Geology for Global Development

Voice of the Future 2014

DSCN4606Voice of the Future‘ (yes I agree, the young scientist community are and should be an important voice of today!) is a fantastic event which has taken place for the past few years. It gathers young scientists from a number of disciplines, including geology, and enables them to put questions to senior Government Ministers in the UK, civil servants and MPs. These normally include the Minister for Science and Universities (currently Rt Hon David Willetts), his counterpart in HM Opposition (currently Rt Hon Liam Byrne), the Science and Technology Select Committee and a senior Scientific Advisor to the Government (this year the Government’s Chief Scientific Advisor, Sir Mark Walport). This opportunity for young scientists to pose questions and raise issues with these members of the political sphere is an invaluable opportunity to engage with the policy making process.

This year Geology for Global Development will be well-represented at the event, with Joel Gill (Founding Director) and Rosalie Tostevin (Himalayas Programme Officer) invited by the Geological Society of London to attend and (hopefully) keep attending politicians on their toes. This is a very special opportunity for us as an organisation. We have had an opportunity to submit a formal question via the Geological Society of London:

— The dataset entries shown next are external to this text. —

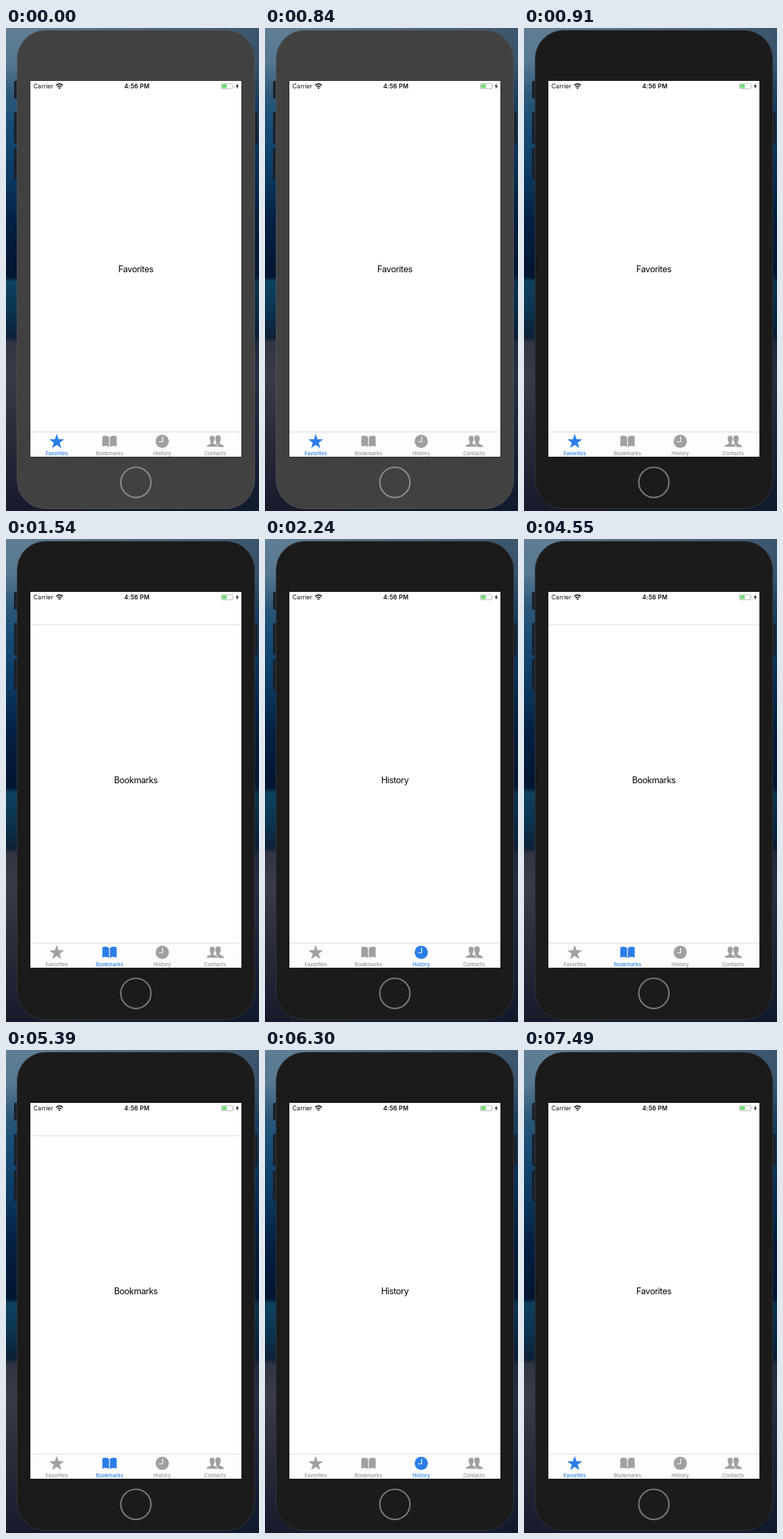
These frames come from a looping animation (374x712 px, 7.56 s). An HTML page:

```html
<!DOCTYPE html>
<html lang="en">
<head>
<meta charset="utf-8">
<title>Tab bar</title>
<style>
  html, body { margin: 0; width: 100%; height: 100%; overflow: hidden; background: #14182a; }
  svg { display: block; width: 100vw; height: 100vh; font-family: Inter, Roboto, sans-serif; }
  .status { font-size: 9px; fill: #111; }
  .label { font-size: 7.5px; font-weight: 500; text-anchor: middle; }
  .title { font-size: 12.8px; letter-spacing: -.38px; text-anchor: middle; fill: #000; }
  .tab { --ink: #a0a0a0; fill: var(--ink); stroke: none; }
  .tab .label { fill: #929292; }
  .tab.on { --ink: #2b7de9; }
  .tab.on .label { fill: #2b7de9; }
</style>
</head>
<body>
<svg viewBox="0 0 374 712" preserveAspectRatio="none">
  <defs>
    <linearGradient id="sea" x2="0" y2="1">
      <stop offset="0" stop-color="#5f7e94"/>
      <stop offset=".07" stop-color="#587891"/>
      <stop offset=".14" stop-color="#2c5878"/>
      <stop offset=".2" stop-color="#174d77"/>
      <stop offset=".3" stop-color="#0b3a63"/>
      <stop offset=".4" stop-color="#051f42"/>
      <stop offset=".515" stop-color="#03152f"/>
      <stop offset=".525" stop-color="#0d425f"/>
      <stop offset=".58" stop-color="#0b3551"/>
      <stop offset=".64" stop-color="#0d2036"/>
      <stop offset=".65" stop-color="#303543"/>
      <stop offset=".72" stop-color="#393b4a"/>
      <stop offset=".85" stop-color="#282b3a"/>
      <stop offset="1" stop-color="#171a2b"/>
    </linearGradient>
    <linearGradient id="shade">
      <stop offset=".1" stop-color="#061a30" stop-opacity="0"/>
      <stop offset="1" stop-color="#061a30" stop-opacity=".4"/>
    </linearGradient>
  </defs>

  <rect width="374" height="712" fill="url(#sea)"/>
  <rect width="374" height="712" fill="url(#shade)"/>

  <g fill="#20242d" stroke="#11151e">
    <rect x="12.5" y="78.5" width="8" height="25" rx="1.5"/>
    <rect x="12.5" y="124.5" width="8" height="46" rx="1.5"/>
    <rect x="12.5" y="177.5" width="8" height="45" rx="1.5"/>
    <rect x="362.5" y="124.5" width="8.5" height="46" rx="1.5"/>
  </g>
  <rect id="body" x="16.5" y="3.5" width="351" height="705" rx="42"/>
  <circle id="home" cx="192" cy="669.8" r="22.3" fill="none" stroke-width="2.2"/>

  <rect x="35.5" y="77.5" width="313" height="555" fill="#161616"/>
  <rect x="36" y="78" width="312" height="554" fill="#fff"/>

  <text class="status" x="40.5" y="89.2">Carrier</text>
  <g fill="none" stroke="#111" stroke-width="1.6">
    <path d="M74.3 84.6Q79.1 80.2 83.9 84.6"/>
    <path d="M76.2 86.8Q79.1 84.2 82 86.8"/>
  </g>
  <path d="M77.4 88.2Q79.1 86.8 80.8 88.2L79.1 90Z" fill="#111"/>
  <text class="status" x="193.5" y="89.2" font-weight="600" text-anchor="middle" letter-spacing=".15">4:56 PM</text>
  <rect x="318.4" y="82" width="17" height="7.6" rx="1.6" fill="#fff" stroke="#a5a5a5" stroke-width=".8"/>
  <rect x="319.4" y="83" width="7" height="5.6" rx=".6" fill="#72dc76"/>
  <path d="M336.4 84.4q1.3 1.4 0 2.8z" fill="#a5a5a5"/>
  <path d="M342.6 81.8L339.6 86.3H341.6L341 89.8L344.2 85.2H342.1Z" fill="#111"/>

  <path id="navLine" d="M36 126.5H348" stroke="#dfdfdf"/>
  <text id="title" class="title" x="192" y="359.7"></text>

  <rect x="36" y="596" width="312" height="36" fill="#fdfdfd"/>
  <path d="M36 595.5H348" stroke="#dcdcdc"/>
  <g id="tabs"></g>
</svg>
<script>
  const LOOP = 7560;
  const FOCUS_AT = 910;
  const $ = id => document.getElementById(id);

  const star = Array.from({ length: 10 }, (_, i) => {
    const r = i % 2 ? 4.2 : 10.6, a = i * Math.PI / 5;
    return `${(r * Math.sin(a)).toFixed(2)},${(1 - r * Math.cos(a)).toFixed(2)}`;
  }).join(' ');

  const person = 'M0-8.4C3-8.4 4.3-6.2 4.1-3.4C4-1 3.3.2 2.5 1.4' +
    'C2.2 3.2 2.6 3.7 4.4 4.4C7 5.3 8.5 5.8 8.7 8.8H-8.7' +
    'C-8.5 5.8-7 5.3-4.4 4.4C-2.6 3.7-2.2 3.2-2.5 1.4' +
    'C-3.3.2-4-1-4.1-3.4C-4.3-6.2-3-8.4 0-8.4Z';

  // Icons are drawn around their own centre.
  const tabs = [
    ['Favorites', `<polygon points="${star}" stroke="var(--ink)" stroke-width=".7" stroke-linejoin="round"/>`],
    ['Bookmarks', `<path d="M-.6-5.8C-2.6-8.7-8-8.6-10.6-6.9V8.4C-7.6 6.6-3.2 6.6-.6 8.7Z
      M.6-5.8C2.6-8.7 8-8.6 10.6-6.9V8.4C7.6 6.6 3.2 6.6 .6 8.7Z"/>`],
    ['History', `<circle cy=".2" r="9.8"/><path d="M.5-6.6V1H-5.2" fill="none" stroke="#fff" stroke-width="1.2"/>`],
    ['Contacts', `<path d="${person}" transform="translate(4.4)"/>
      <path d="${person}" transform="translate(-4.2)" stroke="#fdfdfd" stroke-width=".9"/>`]
  ];

  $('tabs').innerHTML = tabs.map(([name, icon], i) =>
    `<g class="tab" transform="translate(${75 + 78 * i} 609)">${icon}<text class="label" y="20.6">${name}</text></g>`
  ).join('');
  const items = [...$('tabs').children];

  // [time in ms, selected tab]
  const taps = [[0, 0], [1050, 1], [2100, 2], [3150, 3], [4340, 1], [5460, 2], [6790, 0]];

  function draw(ms) {
    const t = ms % LOOP;
    const tab = taps.filter(([at]) => at <= t).pop()[1];
    const focused = t >= FOCUS_AT;
    $('body').setAttribute('fill', focused ? '#1b1b1b' : '#414141');
    $('body').setAttribute('stroke', focused ? '#30343a' : '#50545a');
    $('home').setAttribute('stroke', focused ? '#777' : '#8a8a8a');
    $('title').textContent = tabs[tab][0];
    $('navLine').setAttribute('visibility', tab === 1 ? 'visible' : 'hidden');
    items.forEach((el, i) => el.classList.toggle('on', i === tab));
  }

  const start = performance.now();
  function tick() {
    draw(performance.now() - start);
    requestAnimationFrame(tick);
  }
  tick();
</script>
</body>
</html>
```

“In what ways does the UK Government utilise national scientific capabilities (and development budgets) to strengthen the scientific capacity of less economically developed countries?”

This question was written with the context of seeing first-hand the fantastic work of the Guatemalan national hazards agency, but also the struggles they face due to a lack of the funds and resources required to invest in the necessary scientific instruments and resources.

We are also keen to listen to our members and readers thoughts on what issues to raise. The questioning process does not allow us to ask multiple questions, however there may be the opportunity to raise things outside of the formal questioning session (an opportunity utilised by ourselves in 2012, resulting in a question being submitted to a select committee inquiry) and through ‘follow-on’ questions.

We’d therefore encourage our young geoscientist audience (18-35) to submit questions (as clear and concise as possible) that you would like to raise with those responsible for advising on, constructing and scrutinising UK science policy. Please leave your questions in the comments section below. As already noted, many of these may not be able to be asked, but the information will be invaluable in understanding the issues.

Joel is the Founder/Director of Geology for Global Development (@Geo_Dev) an organisation working to support geologists to make a sustainable contribution to the fight against global poverty. He is an interdisciplinary researcher, with a PhD in geography (natural hazards), and research interests in multi-hazard frameworks, disaster risk reduction, rural water projects, and sustainable development. This work has taken him to Chile, China, Guatemala, India, South Africa, Tanzania and Uganda. Joel is currently based at the British Geological Survey, and tweets at @JoelCGill.